1. Track back and see if you can pick up the trail, don’t panic about losing time, calmly accept that it’s happened, the less time you spend worrying about it the quicker you will get back on track. Oh, and no you won’t be disqualified!
2. Call us on the mobile number shown on your race number and we will explain how to get back on track or come and pick you up if you cannot continue. If you just wish to drop out please make it to the next support station where you can get food and attention while you wait for us to arrive.
3. Should you have a medical issue if at all possible please make it to a junction where it is easier for the medical team to reach you before calling us. The river bank is awkward for vehicles and it will take them more time to find you and bring the correct equipment needed.
4. Download the “what three words” app to your phone it will help you find your location and help us find you too.
What kit do i need?
So it’s summer, it’s a run, what could i possibly need to take other than my running kit? Well it’s important to understand that this is a serious challenge and you should prepare for all eventualities. If you need to stop then it’s wise to have something to pull on to keep warm, if it’s raining you need a waterproof. You are out there for a long time and you need a way to contact us or call for support if you run into a problem.

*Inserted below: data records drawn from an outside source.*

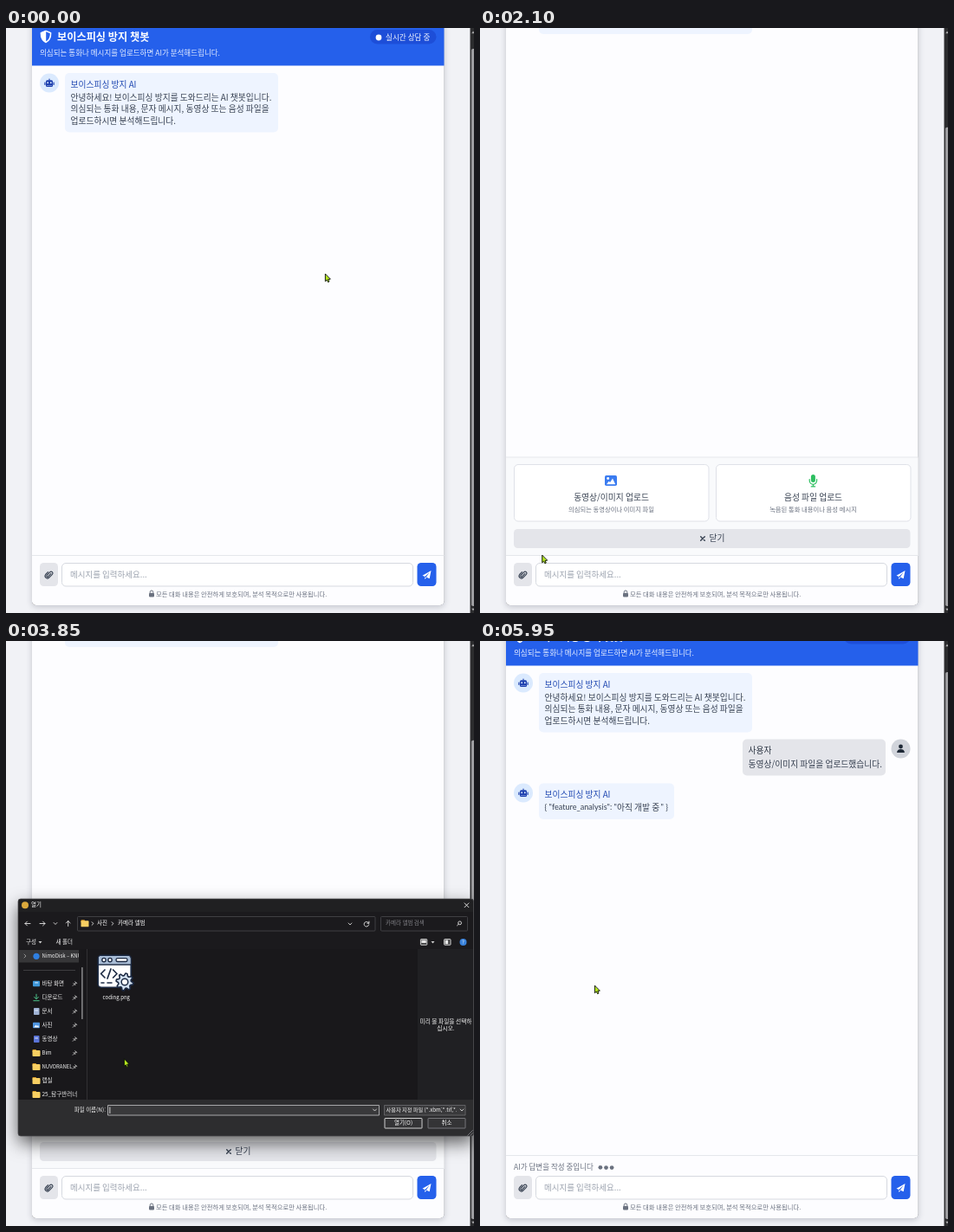
Write an HTML page with a canvas that moves like this. It is 540 px wide and 676 px high and loops after 6000 ms.

```html
<!DOCTYPE html>
<html lang="ko">
<head>
<meta charset="utf-8">
<title>챗봇 데모</title>
<style>
html, body { margin: 0; width: 100%; height: 100%; overflow: hidden; background: #f1f2f6; }
canvas { display: block; width: 540px; height: 676px; }
</style>
</head>
<body>
<canvas id="stage"></canvas>
<script>
const W = 540, H = 676, LOOP = 6000;
const SANS = '"Noto Sans CJK KR", "Noto Sans CJK", "Noto Sans", sans-serif';
const LATIN = 'Lato, "Open Sans", sans-serif';
const BASE = 9.76, SMALL = 8.54, TINY = 7.32, UI = 6.5;
const PANEL_H = 113.5, TYPING_H = 15;

const canvas = document.getElementById('stage');
const ctx = canvas.getContext('2d');
const dpr = window.devicePixelRatio || 1;
canvas.width = W * dpr;
canvas.height = H * dpr;

const clamp = (v) => Math.max(0, Math.min(1, v));
const span = (t, a, b) => clamp((t - a) / (b - a));
const smooth = (p) => p * p * (3 - 2 * p);
const within = (t, a, b) => t >= a && t < b;

function text(str, x, y, size, color, { align = 'left', weight = 400, font = SANS } = {}) {
  ctx.font = `${weight} ${size}px ${font}`;
  ctx.textAlign = align;
  ctx.textBaseline = 'middle';
  ctx.fillStyle = color;
  ctx.fillText(str, x, y);
}

function rect(x, y, w, h, fill, r = 0, stroke, lw = 1) {
  ctx.beginPath();
  ctx.roundRect(x, y, w, h, r);
  if (fill) { ctx.fillStyle = fill; ctx.fill(); }
  if (stroke) { ctx.strokeStyle = stroke; ctx.lineWidth = lw; ctx.stroke(); }
}

function circle(x, y, r, fill, stroke, lw = 1) {
  ctx.beginPath();
  ctx.arc(x, y, r, 0, Math.PI * 2);
  if (fill) { ctx.fillStyle = fill; ctx.fill(); }
  if (stroke) { ctx.strokeStyle = stroke; ctx.lineWidth = lw; ctx.stroke(); }
}

function path(d, x, y, fill, stroke, lw = 1) {
  const p = new Path2D(d);
  ctx.save();
  ctx.translate(x, y);
  ctx.lineJoin = ctx.lineCap = 'round';
  if (fill) { ctx.fillStyle = fill; ctx.fill(p); }
  if (stroke) { ctx.strokeStyle = stroke; ctx.lineWidth = lw; ctx.stroke(p); }
  ctx.restore();
}

function shadow(x, y, w, h, r, blur, dy, color) {
  ctx.save();
  ctx.beginPath();
  ctx.rect(-100, -200, W + 200, H + 500);
  ctx.roundRect(x, y, w, h, r);
  ctx.clip('evenodd');
  ctx.shadowColor = color;
  ctx.shadowBlur = blur * dpr;
  ctx.shadowOffsetY = dy * dpr;
  rect(x, y, w, h, '#000', r);
  ctx.restore();
}

// ---- page ----

function robot(x, y) {
  const c = '#1e40af', eye = '#dbeafe';
  circle(x, y, 11, eye);
  rect(x - 4, y - 3.2, 8, 7.6, c, 1.5);
  rect(x - 5.7, y - 1, 1.2, 3.6, c, 0.5);
  rect(x + 4.5, y - 1, 1.2, 3.6, c, 0.5);
  rect(x - 0.6, y - 5, 1.2, 2, c, 0.5);
  circle(x - 1.8, y - 0.2, 0.95, eye);
  circle(x + 1.8, y - 0.2, 0.95, eye);
  for (let i = -1; i <= 1; i++) rect(x + i * 2 - 0.55, y + 2.4, 1.1, 0.8, eye);
}

function header() {
  rect(30, -40, 475.5, 83.5, '#2560eb');
  path('M0-6.6 5.6-4.3C5.7.6 3.8 4.6 0 6.5-3.8 4.6-5.7.6-5.6-4.3z', 46, 10, null, '#fff', 1.5);
  path('M.2-7-6-4.5C-6 1-4 5 .2 7z', 46, 10, '#fff');
  text('보이스피싱 방지 챗봇', 59, 10, 12.2, '#fff', { weight: 700 });
  text('의심되는 통화나 메시지를 업로드하면 AI가 분석해드립니다.', 39, 29, SMALL, '#e6eeff');
  rect(420, 2, 76.5, 16.5, '#1d4ed8', 8.2);
  circle(430, 11, 3.4, '#fff');
  text('실시간 상담 중', 438, 10.5, 8.6, '#f1f5ff');
}

function messages(t) {
  const ink = '#374151', name = '#1e46b0', pale = '#eef4ff';
  robot(50, 63.5);
  rect(68, 52, 246, 68.5, pale, 5);
  text('보이스피싱 방지 AI', 74.5, 65, BASE, name);
  text('안녕하세요! 보이스피싱 방지를 도와드리는 AI 챗봇입니다.', 74.5, 80, BASE, ink);
  text('의심되는 통화 내용, 문자 메시지, 동영상 또는 음성 파일을', 74.5, 93.4, BASE, ink);
  text('업로드하시면 분석해드립니다.', 74.5, 106.8, BASE, ink);
  if (t >= 4850) {
    rect(303, 128.5, 165, 42, '#e4e5ea', 5);
    text('사용자', 309.5, 141, BASE, '#2b3442');
    text('동영상/이미지 파일을 업로드했습니다.', 309.5, 157, BASE, ink);
    circle(485.5, 139.5, 11, '#d1d4db');
    circle(485.5, 137, 2.4, '#1f2937');
    path('M-4.4 4.6C-4.4 1.7-2.6.6 0 .6S4.4 1.7 4.4 4.6z', 485.5, 139.5, '#1f2937');
  }
  if (t >= 5000) {
    robot(50, 190.5);
    rect(68, 179.5, 156, 41.5, pale, 5);
    text('보이스피싱 방지 AI', 74.5, 192.5, BASE, name);
    text('{ "feature_analysis": "', 74.5, 207.5, 9.1, ink, { font: LATIN });
    text('아직 개발 중', 158, 207.5, BASE, ink);
    text('" }', 217, 207.5, 9.1, ink, { font: LATIN, align: 'right' });
  }
}

function uploadCard(x, title, note) {
  rect(x + 0.5, 618, 224.5, 65.5, '#fff', 4.5, '#dfe1e8');
  text(title, x + 112.5, 655.5, BASE, '#374151', { align: 'center' });
  text(note, x + 112.5, 669.5, TINY, '#6b7280', { align: 'center' });
}

// Drawn just below the chat area, whose lower edge is y = 609.5.
function panel() {
  rect(30, 610, 475.5, PANEL_H, '#f9fafc');
  rect(30, 609, 475.5, 1, '#e5e7eb');
  uploadCard(39, '동영상/이미지 업로드', '의심되는 동영상이나 이미지 파일');
  uploadCard(272, '음성 파일 업로드', '녹음된 통화 내용이나 음성 메시지');
  rect(144, 630.5, 14, 12, '#3b7cf0', 1.8);
  circle(147.7, 634, 1.4, '#fff');
  path('M-5 4.2-2.3.8-.9 2 2-2.4 5.2 4.2z', 151, 636.5, '#fff');
  const green = '#2dbf60';
  rect(381.9, 629.5, 5, 9, green, 2.5);
  path('M-4.2-1V.6a4.2 4.2 0 0 0 8.4 0V-1M0 5V7.4M-2.2 7.4H2.2', 384.4, 636, null, green, 1.2);
  rect(39, 692.5, 457.5, 22, '#e4e5ea', 4.5);
  path('M-2.3-2.3 2.3 2.3M2.3-2.3-2.3 2.3', 257, 703.5, null, '#374151', 1.4);
  text('닫기', 264.5, 703, BASE, '#374151');
}

function typing(t) {
  text('AI가 답변을 작성 중입니다', 39, 623, SMALL, '#6b7280');
  for (let i = 0; i < 3; i++) {
    const phase = (t - 5150 - i * 150) / 450;
    const p = phase < 0 ? 1 : phase % (750 / 450);
    const lift = p < 1 ? 2.6 * Math.sin(p * Math.PI) ** 2 : 0;
    circle(138.9 + i * 6.6, 623.6 - lift, 2.4, '#6b7280');
  }
}

function inputRow(hover) {
  const shade = (a, b) => Math.round(a + (b - a) * hover);
  rect(39, 618, 21, 27, `rgb(${shade(228, 209)},${shade(229, 211)},${shade(234, 217)})`, 4.5);
  path('M2.2-1.6-1.1 2a1 1 0 0 1-1.5-1.5L1-3.3a1.9 1.9 0 0 1 2.7 2.7L-.2 3.3a2.7 2.7 0 0 1-3.8-3.8L-1.2-3.4',
    49.7, 632, null, '#374151', 1.15);
  rect(64.5, 618.5, 405, 26.5, '#fff', 4.5, '#d6d9e0');
  text('메시지를 입력하세요...', 74, 631.5, 9.5, '#9ca3af');
  rect(474.5, 618, 22, 27, '#2560eb', 4.5);
  path('M5-5-5 .8-2.2 2 3.2-3-.8 2.6 3.2 4.2zM-2.2 2.6V5L-.4 3.3z', 485.5, 632, '#fff');
  rect(165, 653, 6, 4.4, '#6b7280', 0.8);
  path('M-1.8 0V-1.2a1.8 1.8 0 0 1 3.6 0V0', 168, 653, null, '#6b7280', 1);
  text('모든 대화 내용은 안전하게 보호되며, 분석 목적으로만 사용됩니다.', 173, 654, TINY, '#6b7280');
}

function scrollbar(extra, scroll) {
  const h = 644 - 0.8 * extra, end = 668 - 0.82 * (extra - scroll);
  rect(535.5, 0, 4.5, H, '#2b2b2d');
  rect(537, end - h, 4.5, h, '#9d9da0', 1.8);
  path('M-1.8 1.2 0-1.6 1.8 1.2z', 539, 5, '#a6a6a8');
  path('M-1.8-1.2 0 1.6 1.8-1.2z', 539, 672, '#a6a6a8');
}

function page(t) {
  const open = within(t, 1550, 4850), busy = t >= 4850;
  const extra = open ? PANEL_H : busy ? TYPING_H : 0;
  const scroll = open ? PANEL_H * smooth(span(t, 1580, 2000)) : extra;
  const hover = t < 1550 ? span(t, 1200, 1330) : 0;
  rect(0, 0, W, H, '#f1f2f6');
  ctx.save();
  ctx.translate(0, -scroll);
  shadow(30, -40, 475.5, 707 + extra, 5, 7, 2, 'rgba(30,35,60,.22)');
  rect(30, -40, 475.5, 707 + extra, '#fdfdff', 5);
  header();
  messages(t);
  if (open) panel();
  if (busy) typing(t);
  rect(30, 609 + (open ? PANEL_H : 0), 475.5, 1, '#e5e7eb');
  ctx.translate(0, extra);
  inputRow(hover);
  ctx.restore();
  scrollbar(extra, scroll);
}

// ---- file dialog ----

function codeIcon(x, y, size) {
  const ink = '#1d2b44';
  ctx.save();
  ctx.translate(x, y);
  ctx.scale(size / 42, size / 42);
  rect(1.2, 1.2, 38, 37, '#fff', 4, ink, 1.6);
  rect(2, 2, 36.4, 9.5, '#a9bdd6', [3, 3, 0, 0]);
  rect(1.2, 11.2, 38, 1.5, ink);
  circle(8, 6.6, 2.2, '#fff', ink, 1.4);
  circle(15, 6.6, 2.2, '#fff', ink, 1.4);
  rect(22, 4.7, 13, 3.8, '#fff', 1.9, ink, 1.3);
  path('M9 18 4.6 22.5 9 27M16 17 12 28M18.6 18 23 22.5 18.6 27', 0, 0, null, ink, 1.7);
  path('M5 33H8M12 33H17', 0, 0, null, ink, 1.6);
  ctx.translate(32, 32);
  ctx.beginPath();
  for (let i = 0; i < 32; i++) {
    const a = (i + 0.5) / 32 * Math.PI * 2, r = i % 4 < 2 ? 10 : 7.4;
    ctx.lineTo(Math.cos(a) * r, Math.sin(a) * r);
  }
  ctx.closePath();
  ctx.lineJoin = 'round';
  ctx.fillStyle = '#d5e3f2';
  ctx.strokeStyle = ink;
  ctx.lineWidth = 1.6;
  ctx.fill();
  ctx.stroke();
  circle(0, 0, 3.8, '#fff', ink, 1.5);
  ctx.restore();
}

function folder(x, y) {
  rect(x, y - 4, 4.5, 3, '#d99a26', 0.8);
  rect(x, y - 3, 9, 7, '#f8cf62', 0.9);
}

const chevron = (x, y) => path('M-1.9-1 0 1 1.9-1', x, y, null, '#d8d8d8', 0.9);
const caretDown = (x, y) => path('M-2-1H2L0 1.4z', x, y, '#d0d0d0');

const places = [
  ['바탕 화면', '#3f97d8'], ['다운로드', null], ['문서', '#9fb2d4'], ['사진', '#4d94e0'],
  ['동영상', '#5b74d8'], ['Bim', 'folder'], ['NUVORANEL', 'folder'], ['랩실', 'folder'], ['25_탐구반러너', 'folder']
];

function sidebar() {
  rect(15, 357, 69, 14.5, '#363638');
  path('M-1-2 1 0-1 2', 22, 364, null, '#aaa', 0.8);
  circle(35, 364.3, 3.6, '#2f7fe0');
  ctx.save();
  ctx.beginPath();
  ctx.rect(14, 340, 70, 190);
  ctx.clip();
  text('NimoDisk – KNU', 41.5, 364, 6, '#f0f0f0');
  places.forEach(([label, kind], i) => {
    const y = 396 + i * 16;
    if (kind === 'folder') folder(30.5, y);
    else if (kind) {
      const tall = i === 2 || i === 4;
      rect(tall ? 32 : 31, y - (tall ? 4 : 3.2), tall ? 6.5 : 8, tall ? 8 : 6.4, kind, 0.8);
      if (i === 3) path('M-3 2.4-.6-.6 1 1 2-.2 3.2 2.4z', 35, y, '#e8f2ff');
      else rect(33.3, y - 1.6, 3.6, 1, '#e8f0ff');
    } else path('M0-3.8V1.6M-2.4-.6 0 1.8 2.4-.6M-3.2 3.7H3.2', 35, y, null, '#4cc38a', 1);
    text(label, 41.5, y, i > 4 && i < 7 ? 6 : UI, '#f4f4f4');
    if (i < 7) path('M.2-2.4 2.4-.2M1-1.6-.6 0M1.6-.8 0 .8M-1.7-.5.5 1.7M-.6.6-2.4 2.4', 79.5, y, null, '#b5b5b5', 0.9);
  });
  ctx.restore();
  rect(20, 380, 60, 0.8, '#4a4a4c');
  rect(87.3, 377, 1.2, 60, '#a5a5a7', 0.6);
  rect(93, 356, 0.8, 174, '#38383a');
}

function toolbars() {
  const ink = '#e6e6e6', dim = '#7f7f84';
  path('M3 0H-3M-.6-2.4-3 0-.6 2.4', 25, 326.5, null, ink, 0.9);
  path('M-3 0H3M.6-2.4 3 0 .6 2.4', 42, 326.5, null, ink, 0.9);
  chevron(57, 326.5);
  path('M0 3V-3M-2.4-.6 0-3 2.4-.6', 71.7, 326.5, null, ink, 0.9);
  rect(82.5, 318.5, 343.5, 16.5, null, 1, '#444448', 0.9);
  folder(86.5, 326.3);
  path('M-.9-1.8.9 0-.9 1.8', 100, 326.5, null, ink, 0.9);
  text('사진', 105, 326, UI, '#fff');
  path('M-.9-1.8.9 0-.9 1.8', 123, 326.5, null, ink, 0.9);
  text('카메라 앨범', 129, 326, UI, '#fff');
  chevron(397, 327);
  path('M2.6-.8A2.8 2.8 0 1 0 2.7.9M2.9-2.9V-.8H.8', 416, 327, null, ink, 0.9);
  rect(432.5, 318.5, 100, 16.5, null, 1, '#444448', 0.9);
  text('카메라 앨범 검색', 438, 326, UI, dim);
  circle(523.6, 325.8, 1.9, null, ink, 0.9);
  path('M-1.4 1.4-3 3', 523.6, 325.8, null, ink, 0.9);
  text('구성', 23, 348, UI, '#f4f4f4');
  caretDown(39.5, 348);
  text('새 폴더', 57.5, 348, UI, '#f4f4f4');
  rect(478.4, 344.6, 7.4, 6.6, '#3a3a3c', 0.6, ink, 0.9);
  rect(479.4, 345.6, 5.4, 3.4, '#e6e6e6');
  caretDown(492.5, 348);
  rect(505.6, 344.6, 7.4, 6.6, '#3a3a3c', 0.6, ink, 0.9);
  rect(506.6, 345.6, 3.6, 4.6, '#e6e6e6');
  circle(527.5, 348, 4, '#3a83dc');
  text('?', 527.5, 348, 6, '#fff', { align: 'center' });
}

function dialogFooter(chosen) {
  text('파일 이름(N):', 115, 541.5, UI, '#f4f4f4', { align: 'right' });
  rect(117.5, 536.5, 313, 11.5, '#39393b', 0, '#b4b4b6', 0.9);
  if (chosen) text('coding.png', 120, 542, 6.2, '#fff');
  else rect(119.5, 538.5, 0.8, 7.5, '#fff');
  chevron(425.5, 542);
  rect(436.5, 536.5, 93.5, 11.5, '#39393b', 0, '#6c6c70', 0.8);
  text('사용자 지정 파일 (*.xbm;*.tif;*.', 438.5, 542, 6.2, '#f4f4f4');
  chevron(526, 542);
  rect(437, 551.5, 43, 11.5, '#343436', 0.5, '#e2e2e2', 0.9);
  text('열기(O)', 458.5, 557, UI, '#fff', { align: 'center' });
  rect(487, 551.5, 43, 11.5, '#343436', 0.5, '#8a8a8e', 0.8);
  text('취소', 508.5, 557, UI, '#fff', { align: 'center' });
  path('M3-3-3 3M3 0 0 3', 535.5, 568.5, null, '#8a8a8e', 0.8);
}

function titleBar(closing) {
  rect(14, 298, 525.5, 15, '#202022', [3, 3, 0, 0]);
  if (!closing) circle(22, 305.3, 4, '#dba93c');
  text('열기', closing ? 18 : 29, 305, UI, '#fff');
  path('M-2.4-2.4 2.4 2.4M2.4-2.4-2.4 2.4', 531.5, 305.3, null, '#f0f0f0', 0.9);
}

// Unpainted controls shown in the first moment of opening.
function blankDialog() {
  rect(14, 530, 525.5, 42, '#2c2c2e');
  ctx.globalAlpha = 1;
  [[79.5, 538.5, 36, 7.5], [117, 536, 314, 12], [436, 536, 94, 12],
   [437, 551, 44, 13], [487, 551, 44, 13], [531, 564, 8.5, 8]].forEach((b) => rect(...b, '#fff'));
  rect(14, 298, 525.5, 274, null, 3, 'rgba(90,90,95,.35)', 0.8);
}

function dialogBody(t) {
  const chosen = t >= 4150, preview = t >= 4550;
  rect(14, 313, 525.5, 43, '#1b1a1d');
  rect(14, 356, 461, 174, '#19181b');
  rect(475, 356, 64.5, 174, '#202023');
  rect(14, 530, 525.5, 42, '#2d2d2f', [0, 0, 3, 3]);
  toolbars();
  sidebar();
  if (chosen) rect(101.4, 359.4, 52, 56.5, '#77777a', 0, '#a8a8aa', 0.8);
  else if (t >= 4000) rect(101, 359, 53, 57, '#4a4a4c');
  codeIcon(105, 362, 42);
  text('coding.png', 127.3, 411.5, 6, '#fff', { align: 'center' });
  if (preview) {
    rect(486, 418.5, 46.5, 46.5, '#1e1e20');
    codeIcon(487.5, 420, 43.5);
  } else {
    text('미리 볼 파일을 선택하', 507.5, 439, 6.7, '#f4f4f4', { align: 'center' });
    text('십시오.', 507.5, 447, 6.7, '#f4f4f4', { align: 'center' });
  }
  dialogFooter(chosen);
  rect(14, 298, 525.5, 274, null, 3, '#4a4a4d', 0.7);
}

function dialog(t) {
  if (!within(t, 3350, 4850)) return;
  const closing = t >= 4650;
  const enter = (1 - span(t, 3350, 3600)) ** 3;
  const leave = span(t, 4650, 4850) ** 1.7;
  const scale = 1 - 0.098 * enter - 0.052 * leave;
  const alpha = 1 - 0.6 * enter - leave;
  ctx.save();
  ctx.translate(276.75 - 3.7 * enter, 435 - 1.5 * enter);
  ctx.scale(scale, scale);
  ctx.translate(-276.75, -435);
  ctx.globalAlpha = alpha;
  shadow(14, 298, 525.5, 274, 3, 20, 8, 'rgba(0,0,0,.62)');
  titleBar(closing);
  if (t < 3400) blankDialog();
  else dialogBody(t);
  ctx.restore();
}

// ---- pointer ----

const track = [
  [400, 368, 284], [550, 318, 340], [700, 215, 455], [850, 128, 545], [1050, 70, 593],
  [1200, 52, 620], [1350, 45, 628], [1850, 45, 628], [2000, 57, 621], [2100, 71, 609.5],
  [2150, 87, 587], [2300, 118, 545], [2450, 128, 533], [3600, 128, 533], [3850, 136, 483],
  [3950, 135, 452], [4100, 132, 402], [4200, 132, 398], [6000, 132, 398]
];

function pointerAt(t) {
  if (t <= track[0][0]) return track[0].slice(1);
  const i = track.findIndex((k) => k[0] >= t);
  const [t0, x0, y0] = track[i - 1], [t1, x1, y1] = track[i];
  const p = (t - t0) / (t1 - t0);
  return [x0 + (x1 - x0) * p, y0 + (y1 - y0) * p];
}

function pointer(t) {
  const [x, y] = pointerAt(t);
  if (within(t, 1200, 1950) || within(t, 2150, 2750)) {
    path('M-.9.6C-.9-.6 1-.6 1 .6V4l4 .9c1.2.3 1.5 1 1.3 2L5.4 11H-.6L-3.6 7c-.6-1 .5-1.9 1.4-1.2l1.3 1z',
      x, y, '#e6f02c', '#1c2208', 0.9);
  } else {
    path('M.4.4V8.8L2.3 7.1 3.6 9.7 5 9 3.8 6.5 6 6.2z', x, y, '#b4e61e', '#10180a', 0.95);
  }
}

function frame() {
  const t = performance.now() % LOOP;
  ctx.setTransform(dpr, 0, 0, dpr, 0, 0);
  page(t);
  dialog(t);
  pointer(t);
  requestAnimationFrame(frame);
}
frame();
</script>
</body>
</html>
```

You are responsible for carrrying your own water. Although we have support stations where you can refill, you can never be entirely sure during an ultra how long it will take you to reach the next station. Some sections might take longer than others due to heat, terrain, tiredness, injury, navigational issues etc. There are three ways to carry fluids on the run: handheld, multi-bottle waist belt, and hydration pack. Find out what works best for you during your training runs.
Items you might like to consider taking with you are –
- A base layer (compulsory) – a separate layer to that which you start the race in which should be kept dry and used only in an emergency.
- A waterproof jacket with sealed seems (compulsory) – runners who become wet through suffer reduced core temperature leading to a slowing of pace which can ultimately result in hypothermia. Jackets without sealed seems are not waterproof – the fabric should be verified waterproof (not wind or showerproof). The minimum water resistance of a jacket should be 10,000mm. As well as keeping you dry the waterproof can also be used to keep you warm should the temperature suddenly drop
- Lightweight gloves
- A plastic bag for wet clothes, and rubbish
- A Bottle or hydration pack (to carry between 1L & 3L of water)
- Electrolyte drink eg. SOS Rehydrate and extra sachets for re-fill
- A mix of fuel – Energy bars/chews and sweets etc..
- OS Map – take a map or the section of the map
- Waterproof map case if it’s wet
- GPS Device
- Mobile Phone (COMPULSORY) – with spare battery or on-the-go charger
- Whistle – If you suffer an injury and are unable to proceed the whistle may help your being located far more quickly than without one.
- Lip Balm
- Insect spray
- Compeed Blister Plaster
- Antiseptic cream
- Foil blanket
- Tissues/Wet Wipes
- Kinesiology Tape – Cut into strips already
- Blister Stick